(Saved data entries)
━━━━━━━━━━━━━━━━━━━━━━━━━━━━━━
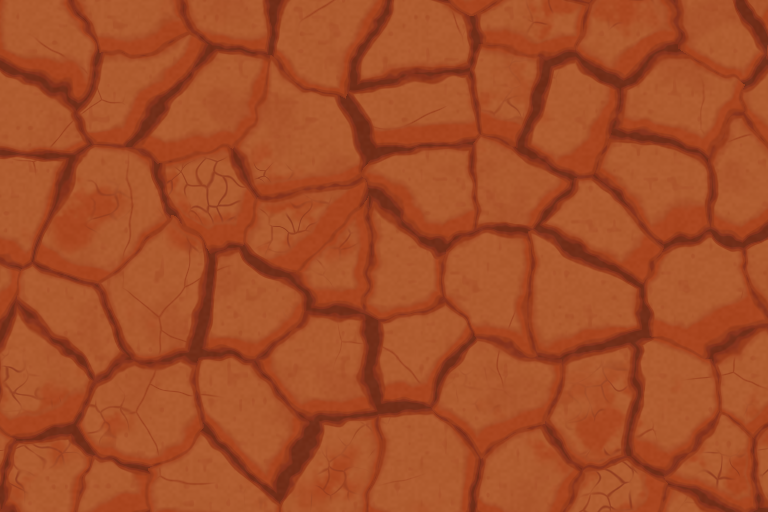
Give the GLSL for this texture, as a WebGL 2 fragment shader.

```glsl
#version 300 es
precision highp float;

uniform vec2 u_resolution;
out vec4 fragColor;

#define CLAY  vec3(0.685, 0.355, 0.182)
#define SHADE vec3(0.650, 0.300, 0.150)
#define RUST  vec3(0.660, 0.268, 0.118)
#define UMBER vec3(0.600, 0.240, 0.110)
#define DARK  vec3(0.530, 0.200, 0.110)
#define DEEP  vec3(0.450, 0.180, 0.095)
#define PLATES 5.4    // plates per canvas height
#define CRACK 0.0095  // mean half width of a crack
#define BANK 0.016    // mean width of the rusty slope
#define HAIR 0.0012   // half width of a hairline
#define CRUMBS 25.0   // crumbs per canvas height
#define GRAIN 0.022

float hash(vec2 p) {
    return fract(sin(dot(p, vec2(127.1, 311.7))) * 43758.5453);
}

float noise(vec2 p) {
    vec2 i = floor(p), f = fract(p);
    f = f * f * (3.0 - 2.0 * f);
    return mix(mix(hash(i), hash(i + vec2(1, 0)), f.x),
               mix(hash(i + vec2(0, 1)), hash(i + vec2(1, 1)), f.x), f.y);
}

float fbm(vec2 p) {
    float sum = 0.0, amp = 0.5;
    for (int i = 0; i < 4; i++) {
        sum += amp * noise(p);
        p = mat2(1.6, 1.2, -1.2, 1.6) * p + 7.3;
        amp *= 0.5;
    }
    return sum / 0.9375;
}

vec2 warp(vec2 p, float freq, float amp) {
    return p + amp * (vec2(noise(p * freq), noise(p * freq + 31.7)) - 0.5);
}

vec2 seed(vec2 cell) {
    return 0.08 + 0.84 * vec2(hash(cell), hash(cell + 17.3));
}

// Voronoi borders: x = distance to crack, y = distance to bank, z = plain edge
vec3 borders(vec2 p, float scale) {
    vec2 q = p * scale, base = floor(q), home = base, toHome = vec2(9.0);
    for (int j = -1; j <= 1; j++)
    for (int i = -1; i <= 1; i++) {
        vec2 cell = base + vec2(i, j);
        vec2 r = cell + seed(cell) - q;
        if (dot(r, r) < dot(toHome, toHome)) { toHome = r; home = cell; }
    }
    float ragged = 0.55 + 0.9 * noise(p * 14.0);
    vec3 result = vec3(9.0);
    for (int j = -2; j <= 2; j++)
    for (int i = -2; i <= 2; i++) {
        if (i == 0 && j == 0) continue;
        vec2 cell = home + vec2(i, j);
        vec2 r = cell + seed(cell) - q;
        vec2 n = normalize(r - toHome);
        float d = dot(0.5 * (r + toHome), n) / scale;
        float crack = CRACK * mix(0.08, 1.7, hash(home + cell)) * ragged;
        float low = max(dot(n, vec2(0.3, -0.95)), 0.0);
        float bank = BANK * mix(0.3, 1.7, hash(home + cell + 0.5)) * (0.35 + 1.5 * low);
        result = min(result, vec3(d - crack, d - bank, d));
    }
    return result;
}

void main() {
    vec2 uv = gl_FragCoord.xy / u_resolution;
    vec2 p = gl_FragCoord.xy / u_resolution.y + 3.0;
    float soft = 0.0012 + 0.5 / u_resolution.y;
    float fine = noise(p * 75.0) - 0.5;
    float rough = fbm(p * 24.0) - 0.5;

    // Plate surface
    vec3 col = mix(CLAY, SHADE, 0.55 * smoothstep(0.58, 0.8, fbm(p * 9.0 + 4.0)));
    col = mix(col, SHADE, 0.6 * smoothstep(0.75, 0.95, noise(p * vec2(85.0, 60.0))));

    // Hairlines on some plates
    vec2 bent = warp(warp(p, 7.0, 0.07), 38.0, 0.008);
    float hair = borders(bent + 5.37, 4.3).z - HAIR;
    float split = smoothstep(0.5, 0.64, noise(p * 4.5 + 11.0));
    col = mix(col, UMBER, 0.9 * split * smoothstep(soft, -soft, hair));

    // Crumbled ground along the bottom and in the upper right
    float bottom = smoothstep(0.22, 0.02, uv.y) * smoothstep(0.1, 0.5, uv.x);
    float corner = smoothstep(0.6, 0.9, uv.x) * smoothstep(0.78, 0.97, uv.y);
    float loose = smoothstep(0.62, 0.76, fbm(p * 5.0) + 0.27 * max(bottom, corner));
    float chip = borders(warp(p, 30.0, 0.04), CRUMBS).z;
    vec3 crumb = mix(CLAY, RUST, smoothstep(0.4, 0.62, fbm(p * 18.0 + 9.0)));
    float seam = smoothstep(0.004, 0.0, chip) * smoothstep(0.35, 0.6, noise(p * 20.0));
    crumb = mix(crumb, mix(UMBER, DARK, noise(p * 33.0)), 0.85 * seam);
    col = mix(col, crumb, 0.9 * loose);

    // Rusty banks
    vec3 edge = borders(warp(warp(p, 8.0, 0.055), 36.0, 0.013), PLATES);
    float bank = edge.y + 0.012 * rough + 0.003 * fine;
    col = mix(col, SHADE, smoothstep(0.013, 0.0, bank));
    col = mix(col, RUST, smoothstep(0.004, -0.004, bank));

    // Cracks, darkening in streaks towards the middle
    float gap = edge.x + 0.004 * rough;
    float streak = gap + 0.006 * fine;
    col = mix(col, UMBER, smoothstep(0.002 + soft, 0.002 - soft, gap));
    col = mix(col, DARK, smoothstep(-0.003 + soft, -0.003 - soft, streak));
    col = mix(col, DEEP, smoothstep(-0.006, -0.010, streak));

    col += GRAIN * (noise(p * 150.0) - 0.5) + 0.5 * GRAIN * rough;
    fragColor = vec4(col, 1.0);
}
```
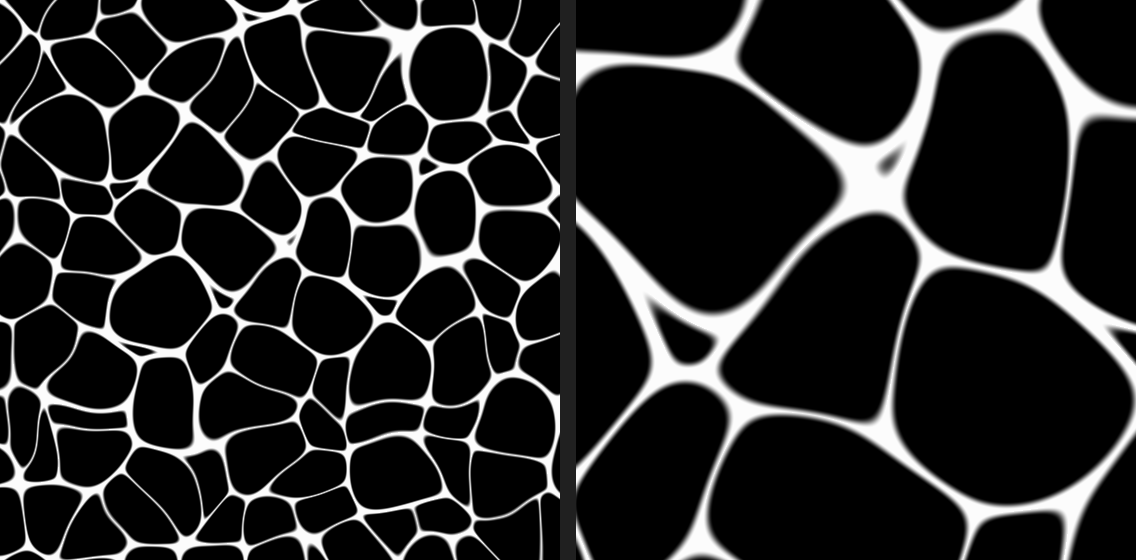
Left, the full canvas; right, a detail of the centre.
Give the GLSL for this pattern, as a three.js fragment shader.

```glsl
// Irregular dark cells parted by a thin soft white web.
// A weighted Voronoi diagram on bent coordinates gives cells of mixed size; a
// smooth minimum over the border distances rounds them and fills the joints.
varying vec2 vUv;

vec3 hash3(vec2 p) {
  vec3 q = fract(p.xyx * vec3(0.1031, 0.1030, 0.0973));
  q += dot(q, q.yxz + 33.33);
  return fract((q.xxy + q.yzz) * q.zyx);
}

// Slope at a lattice point, applied to the offset from it
float cornerValue(vec2 corner, vec2 offset) {
  float angle = 6.2832 * hash3(corner + 71.0).x;
  return dot(vec2(cos(angle), sin(angle)), offset);
}

// Gradient noise, roughly -0.7 to 0.7
float gradientNoise(vec2 p) {
  vec2 i = floor(p);
  vec2 f = p - i;
  vec2 u = f * f * f * (f * (f * 6.0 - 15.0) + 10.0);
  vec2 e = vec2(1.0, 0.0);
  float low = mix(cornerValue(i, f), cornerValue(i + e, f - e), u.x);
  float high = mix(cornerValue(i + e.yx, f - e.yx), cornerValue(i + 1.0, f - 1.0), u.x);
  return mix(low, high, u.y);
}

// Centre (xy) and weight (z) of the site in a grid square; heavy sites grow
vec3 siteIn(vec2 square) {
  vec3 h = hash3(square + 19.0);
  return vec3(square + 0.06 + 0.88 * h.xy, 0.52 * smoothstep(0.0, 0.75, h.z));
}

// Rounded distance from p to the border of its cell, in grid squares
float borderDistance(vec2 p) {
  // Site that owns p
  vec2 home = floor(p);
  vec2 square = home;
  vec3 own = vec3(0.0);
  float nearest = 99.0;
  for (int y = -2; y <= 2; y++) {
    for (int x = -2; x <= 2; x++) {
      vec2 s = home + vec2(float(x), float(y));
      vec3 site = siteIn(s);
      vec2 toP = p - site.xy;
      float power = dot(toP, toP) - site.z;
      if (power < nearest) {
        nearest = power;
        own = site;
        square = s;
      }
    }
  }

  // Clearance around the site sets how round the cell is
  float clearance = 1.0;
  for (int y = -2; y <= 2; y++) {
    for (int x = -2; x <= 2; x++) {
      if (x == 0 && y == 0) continue;
      vec3 site = siteIn(square + vec2(float(x), float(y)));
      float gap = length(site.xy - own.xy);
      clearance = min(clearance, 0.5 * (gap + (own.z - site.z) / gap));
    }
  }
  float rounding = clamp(0.2 * clearance, 0.035, 0.1);

  // Smooth minimum of the distances to all bisectors
  float sum = 0.0;
  for (int y = -3; y <= 3; y++) {
    for (int x = -3; x <= 3; x++) {
      if (x == 0 && y == 0) continue;
      vec3 site = siteIn(square + vec2(float(x), float(y)));
      vec2 toP = p - site.xy;
      float power = dot(toP, toP) - site.z;
      float toBisector = 0.5 * (power - nearest) / length(site.xy - own.xy);
      sum += exp(-max(toBisector, 0.0) / rounding);
    }
  }
  return -rounding * log(max(sum, 1e-9));
}

void main() {
  vec2 p = vUv * 9.5 + 3.0;

  // Bending of the borders
  vec2 bend = vec2(gradientNoise(p * 0.7), gradientNoise(p * 0.7 + 37.0));
  float border = borderDistance(p + 0.42 * bend);

  // Soft line profile
  float web = 1.0 - smoothstep(-0.009, 0.039, border);
  gl_FragColor = vec4(vec3(0.99 * web), 1.0);
}
```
━━━━━━━━━━━━━━━━━━━━━━━━━━━━━━
_DIRECTIONS FOR THIS TASK:_ Check each line above for the word "UMBER" and copy every line that has it.

_SOLUTION TO THIS EXERCISE:_
#define UMBER vec3(0.600, 0.240, 0.110)
    col = mix(col, UMBER, 0.9 * split * smoothstep(soft, -soft, hair));
    crumb = mix(crumb, mix(UMBER, DARK, noise(p * 33.0)), 0.85 * seam);
    col = mix(col, UMBER, smoothstep(0.002 + soft, 0.002 - soft, gap));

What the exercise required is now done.